In a recent study published in the Journal of Clinical Medicine, researchers followed unhospitalized post-coronavirus disease 2019 (COVID-19) patients in France for two years and determined when they returned to work. These patients had persistent symptoms, some of which had disabling symptoms lasting up to 22 months in some cases, rendering them unable to work.
About 10% of COVID-19 patients may have developed persistent post-COVID symptoms from which they did not recover. However, studies have scarcely examined these non-hospitalized patients and often report their feelings of inadequate support. Their management thus remains challenging and contradictory.
In the current study, researchers tested whether a coordination team consisting of medical-social staff can help patients who feel trapped in a complex situation with access to medical facilities. According to the authors, expanding such aid could improve patient care and the health care system in the city.
About the study
In the current prospective study, researchers captured all questions posed to the coordination team by assisting physicians, patients, and other structures (e.g., social helpers) between September 2021 and March 2022. 19 conditions called the investigator for 45 to 65 minutes to collect the patient’s clinical and demographic profile. They recorded their age, gender, and any pre-existing health conditions, plus the symptom profile. The nurse has created a patient file containing all COVID-19 related examinations and treatments.

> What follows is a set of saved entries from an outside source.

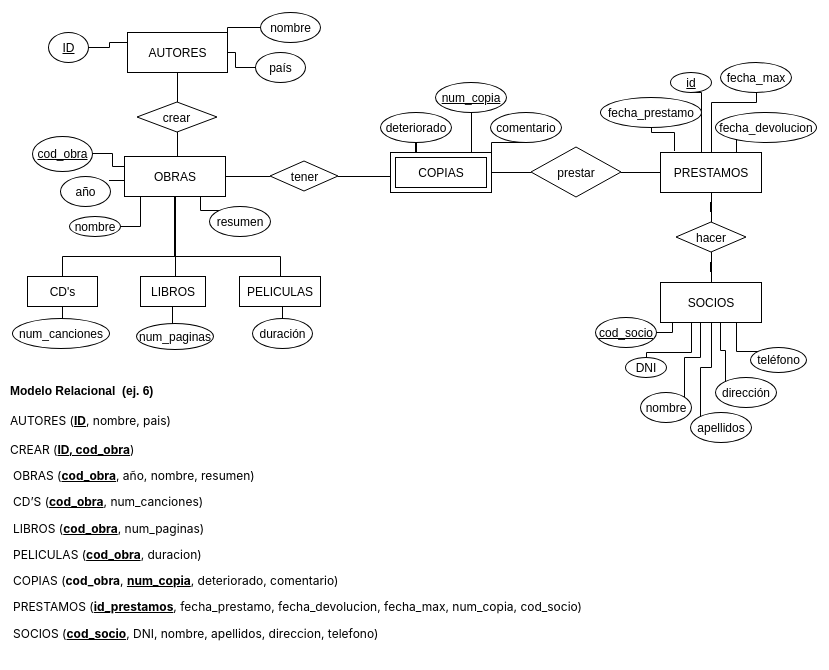
<!DOCTYPE html>
<html lang="es">
<head>
<meta charset="utf-8">
<title>Modelo entidad-relación</title>
<style>
:root { --ink: #000; --paper: #fff; }
* { box-sizing: border-box; margin: 0; padding: 0; }
html, body { width: 829px; height: 670px; overflow: hidden; background: var(--paper); color: var(--ink); }
body { position: relative; font: 12px/14px "Liberation Sans", Arial, sans-serif; }
.connectors { position: absolute; left: 0; top: 0; fill: none; stroke: var(--ink); stroke-width: 1; }
.connectors polygon { fill: var(--paper); }
.connectors .heavy { stroke-width: 2; }
.node { position: absolute; left: var(--x); top: var(--y); width: var(--w); height: var(--h); display: flex; align-items: center; justify-content: center; white-space: nowrap; }
.entity, .attribute { border: 1px solid var(--ink); background: var(--paper); }
.attribute { border-radius: 50%; }
.weak::after { content: ""; position: absolute; inset: 4px; border: 1px solid var(--ink); }
.key { text-decoration: underline; }
.relational { position: absolute; left: 10px; top: 377px; white-space: nowrap; }
.relational h1 { font-size: 12px; line-height: 29px; white-space: pre; }
.relational ul { list-style: none; font-family: Inter, sans-serif; }
.relational li { height: 26.3px; line-height: 26.3px; padding-left: 3px; }
.relational .lead { height: 29px; line-height: 29px; padding-left: 0; }
.relational .lead + .lead { height: 28px; }
.relational u { font-weight: 700; }
</style>
</head>
<body>
<main>
<svg class="connectors" width="829" height="670" viewBox="0 0 829 670" aria-hidden="true">
  <g id="autores-links">
    <path d="M88 47.5H109.500V42.500H128"/>
    <path d="M260 27.500H227.500V34"/>
    <path d="M227 52.500H235.500V67.500H256"/>
    <path d="M177.500 72V102M177.500 132V157"/>
  </g>
  <g id="obras-links">
    <path d="M92 153.500H112.500V166.500H126"/>
    <path d="M109 180.500H125.500V176"/>
    <path d="M119 226.500H140.500V196"/>
    <path d="M200.500 196V210.500H219"/>
    <path d="M225 176.500H270M338 176.500H391.500V182"/>
    <path class="heavy" d="M175 196V256"/>
    <path d="M62.500 277V256.500H280.500V277M175.500 256V277"/>
    <path d="M62.500 306V320M172.500 306V324M282.500 306V320"/>
  </g>
  <g id="copias-links">
    <path class="heavy" d="M416 142V153"/>
    <path d="M471.500 112V153M526 142.500H491.500V153"/>
    <path d="M491 172.500H531M621 172.500H661"/>
  </g>
  <g id="prestamos-links">
    <path d="M651.500 127V132.500H674.500V151"/>
    <path d="M691 92.500H701.500V153"/>
    <path d="M756.500 92V102.500H711.500V153"/>
    <path d="M736.500 139V153"/>
    <path d="M711.500 192V222M711.500 252V283"/>
    <path class="heavy" d="M711 202V212M711 262V272"/>
  </g>
  <g id="socios-links">
    <path d="M656 332.500H672.500V322"/>
    <path d="M646.500 358V352.500H691.500V322"/>
    <path d="M684.500 397V357.500H700.500V322"/>
    <path d="M700.500 418V367.500H711.500V322"/>
    <path d="M725.500 382V350.500H720.500V322"/>
    <path d="M758 351.500H736.500V322"/>
  </g>
  <g id="relationship-diamonds">
    <polygon points="177,102 217,117 177,132 137,117"/>
    <polygon points="304,161 338,176 304,191 270,176"/>
    <polygon points="576,147 621,172 576,197 531,172"/>
    <polygon points="711,222 746,237 711,252 676,237"/>
  </g>
</svg>

<div class="node entity" style="--x:127px;--y:32px;--w:101px;--h:41px">AUTORES</div>
<div class="node attribute key" style="--x:48px;--y:32px;--w:41px;--h:31px">ID</div>
<div class="node attribute" style="--x:260px;--y:12px;--w:61px;--h:31px">nombre</div>
<div class="node attribute" style="--x:255px;--y:52px;--w:51px;--h:31px">país</div>
<div class="node relationship" style="--x:136px;--y:102px;--w:81px;--h:31px">crear</div>

<div class="node entity" style="--x:124px;--y:156px;--w:102px;--h:41px">OBRAS</div>
<div class="node attribute key" style="--x:32px;--y:136px;--w:61px;--h:36px">cod_obra</div>
<div class="node attribute" style="--x:60px;--y:176px;--w:51px;--h:31px">año</div>
<div class="node attribute" style="--x:69px;--y:216px;--w:52px;--h:21px">nombre</div>
<div class="node attribute" style="--x:209px;--y:206px;--w:62px;--h:31px">resumen</div>
<div class="node relationship" style="--x:270px;--y:161px;--w:69px;--h:31px">tener</div>

<div class="node entity" style="--x:27px;--y:276px;--w:71px;--h:31px">CD's</div>
<div class="node attribute" style="--x:12px;--y:318px;--w:98px;--h:31px">num_canciones</div>
<div class="node entity" style="--x:140px;--y:276px;--w:66px;--h:31px">LIBROS</div>
<div class="node attribute" style="--x:136px;--y:323px;--w:78px;--h:27px">num_paginas</div>
<div class="node entity" style="--x:239px;--y:276px;--w:82px;--h:31px">PELICULAS</div>
<div class="node attribute" style="--x:252px;--y:318px;--w:61px;--h:31px">duración</div>

<div class="node entity weak" style="--x:390px;--y:152px;--w:102px;--h:41px">COPIAS</div>
<div class="node attribute" style="--x:380px;--y:112px;--w:72px;--h:31px">deteriorado</div>
<div class="node attribute key" style="--x:435px;--y:82px;--w:72px;--h:31px">num_copia</div>
<div class="node attribute" style="--x:490px;--y:112px;--w:72px;--h:31px">comentario</div>
<div class="node relationship" style="--x:531px;--y:147px;--w:90px;--h:51px">prestar</div>

<div class="node entity" style="--x:660px;--y:152px;--w:102px;--h:41px">PRESTAMOS</div>
<div class="node attribute" style="--x:600px;--y:97px;--w:102px;--h:31px">fecha_prestamo</div>
<div class="node attribute key" style="--x:670px;--y:72px;--w:42px;--h:21px">id</div>
<div class="node attribute" style="--x:720px;--y:62px;--w:72px;--h:31px">fecha_max</div>
<div class="node attribute" style="--x:715px;--y:112px;--w:102px;--h:31px">fecha_devolucion</div>
<div class="node relationship" style="--x:676px;--y:222px;--w:70px;--h:31px">hacer</div>

<div class="node entity" style="--x:660px;--y:282px;--w:102px;--h:41px">SOCIOS</div>
<div class="node attribute key" style="--x:595px;--y:317px;--w:62px;--h:31px">cod_socio</div>
<div class="node attribute" style="--x:625px;--y:357px;--w:42px;--h:21px">DNI</div>
<div class="node attribute" style="--x:640px;--y:392px;--w:52px;--h:31px">nombre</div>
<div class="node attribute" style="--x:690px;--y:412px;--w:62px;--h:31px">apellidos</div>
<div class="node attribute" style="--x:715px;--y:377px;--w:62px;--h:31px">dirección</div>
<div class="node attribute" style="--x:750px;--y:347px;--w:57px;--h:26px">teléfono</div>

<section class="relational">
  <h1>Modelo Relacional  (ej. 6)</h1>
  <ul>
    <li class="lead">AUTORES (<u>ID</u>, nombre, pais)</li>
    <li class="lead">CREAR (<u>ID, cod_obra</u>)</li>
    <li>OBRAS (<u>cod_obra</u>, año, nombre, resumen)</li>
    <li>CD’S (<u>cod_obra</u>, num_canciones)</li>
    <li>LIBROS (<u>cod_obra</u>, num_paginas)</li>
    <li>PELICULAS (<u>cod_obra</u>, duracion)</li>
    <li>COPIAS (<b>cod_obra</b>, <u>num_copia</u>, deteriorado, comentario)</li>
    <li>PRESTAMOS (<u>id_prestamos</u>, fecha_prestamo, fecha_devolucion, fecha_max, num_copia, cod_socio)</li>
    <li>SOCIOS (<u>cod_socio</u>, DNI, nombre, apellidos, direccion, telefono)</li>
  </ul>
</section>
</main>
</body>
</html>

The nurse recorded whether the symptoms, divided into general and psychological symptoms, that a patient experienced were minimal or moderate and whether the patient had recovered from those symptoms (symptom profiling) or was no longer able to return to work. The team then developed a therapeutic proposal for the patient, focusing on the main symptoms.
The researchers also examined whether the primary symptoms and pre-existing comorbidities were related. So they analyzed the comorbidity distribution of patients, taking into account symptoms such as fatigue, neurocognitive impairment and pain. For data analysis, they used chi-square tests, where quantitative values were expressed as percentages, taking into account the statistical significance of p < 0.05.
Of the 105 patients who contacted the coordination team, a practice nurse with post-COVID expertise called only 72 patients. Thereafter, 54 patients received guidance from the coordination team and only 45 received the second call. Of these patients, 62% were female and all were less than 50 years old with a mean body mass index (BMI) less than 26 kg/m22. Despite contracting COVID-19, ten patients were actively engaged in sports, jogging, football, and so on. Only six (14%) patients had no comorbidity prior to COVID-19. However, the remainder had a history of cardiovascular disease, musculoskeletal disease, and cancer or psychiatric disease.
Intriguingly, 45% of patients contacted the coordination team directly, while 19% used the Regional Physician Support Platform (RSP). The coordination team also directly contacted 9% of patients with complex symptoms related to COVID-19.
The therapeutic proposals mainly include rehabilitation measures. Thus, 24, nine, 13, four, and 11 patients, respectively, benefited from exercise and olfactory rehabilitation, respiratory re-education, speech therapy, and psychological support. In particular, 14 patients benefited from holistic care that included psychological and nutritional therapies and exercise in rehabilitation centers. However, the remaining patients were mainly engaged in physical activities in a primary health care setting, e.g., cycling, under the supervision of a physiotherapist.
15 months after COVID-19, more than 90% of patients reported fatigue. Similarly, more than 75% of them suffered from neurocognitive disorders and more than 50% had joint or muscle pain, shortness of breath and anxiety. About 40% of patients complained of chest pain, taste and smell abnormalities and digestive problems. Despite following the proposed therapeutic action, fatigue remained a commonly reported symptom for up to 22 months. Similarly, the frequency of neuro- and musculoskeletal problems did not decrease remarkably.
The chi-square test showed a significant reduction in the frequency of chest pain (p = 0.007) and, to some extent, of anxiety and shortness of breath after the therapeutic action. Problems related to taste, smell and the digestive system were also reduced. The researchers noted no association between pre-existing comorbidities and COVID-19-related symptoms.
Fewer patients (9%) reported improvement in their condition at 22 months, and 33% and 20% reported only moderate or minimal improvement, while 38%, i.e. about a third of patients, reported no improvement in their post-COVID -19 symptoms. Accordingly, they stopped working almost two years after COVID-19. Unfortunately, of the 36% of patients who did not recover, 40% still had to work full-time.
Overall, the study results showed that despite their active participation in the proposed therapeutic action, self-reported symptoms often persisted for two years after the initial infection and prevented these patients from returning to work. The researchers found it acceptable because most of these patients had pre-existing comorbidities and their main symptom was fatigue.
All patients appreciated being contacted again after COVID-19, suggesting that psychological help enabled better symptom management. It reduced feelings of abandonment and worked better than early rehabilitation. Most importantly, the study results highlighted the need to implement appropriate vaccination and maintain barrier gestures to prevent post-COVID-19 disease.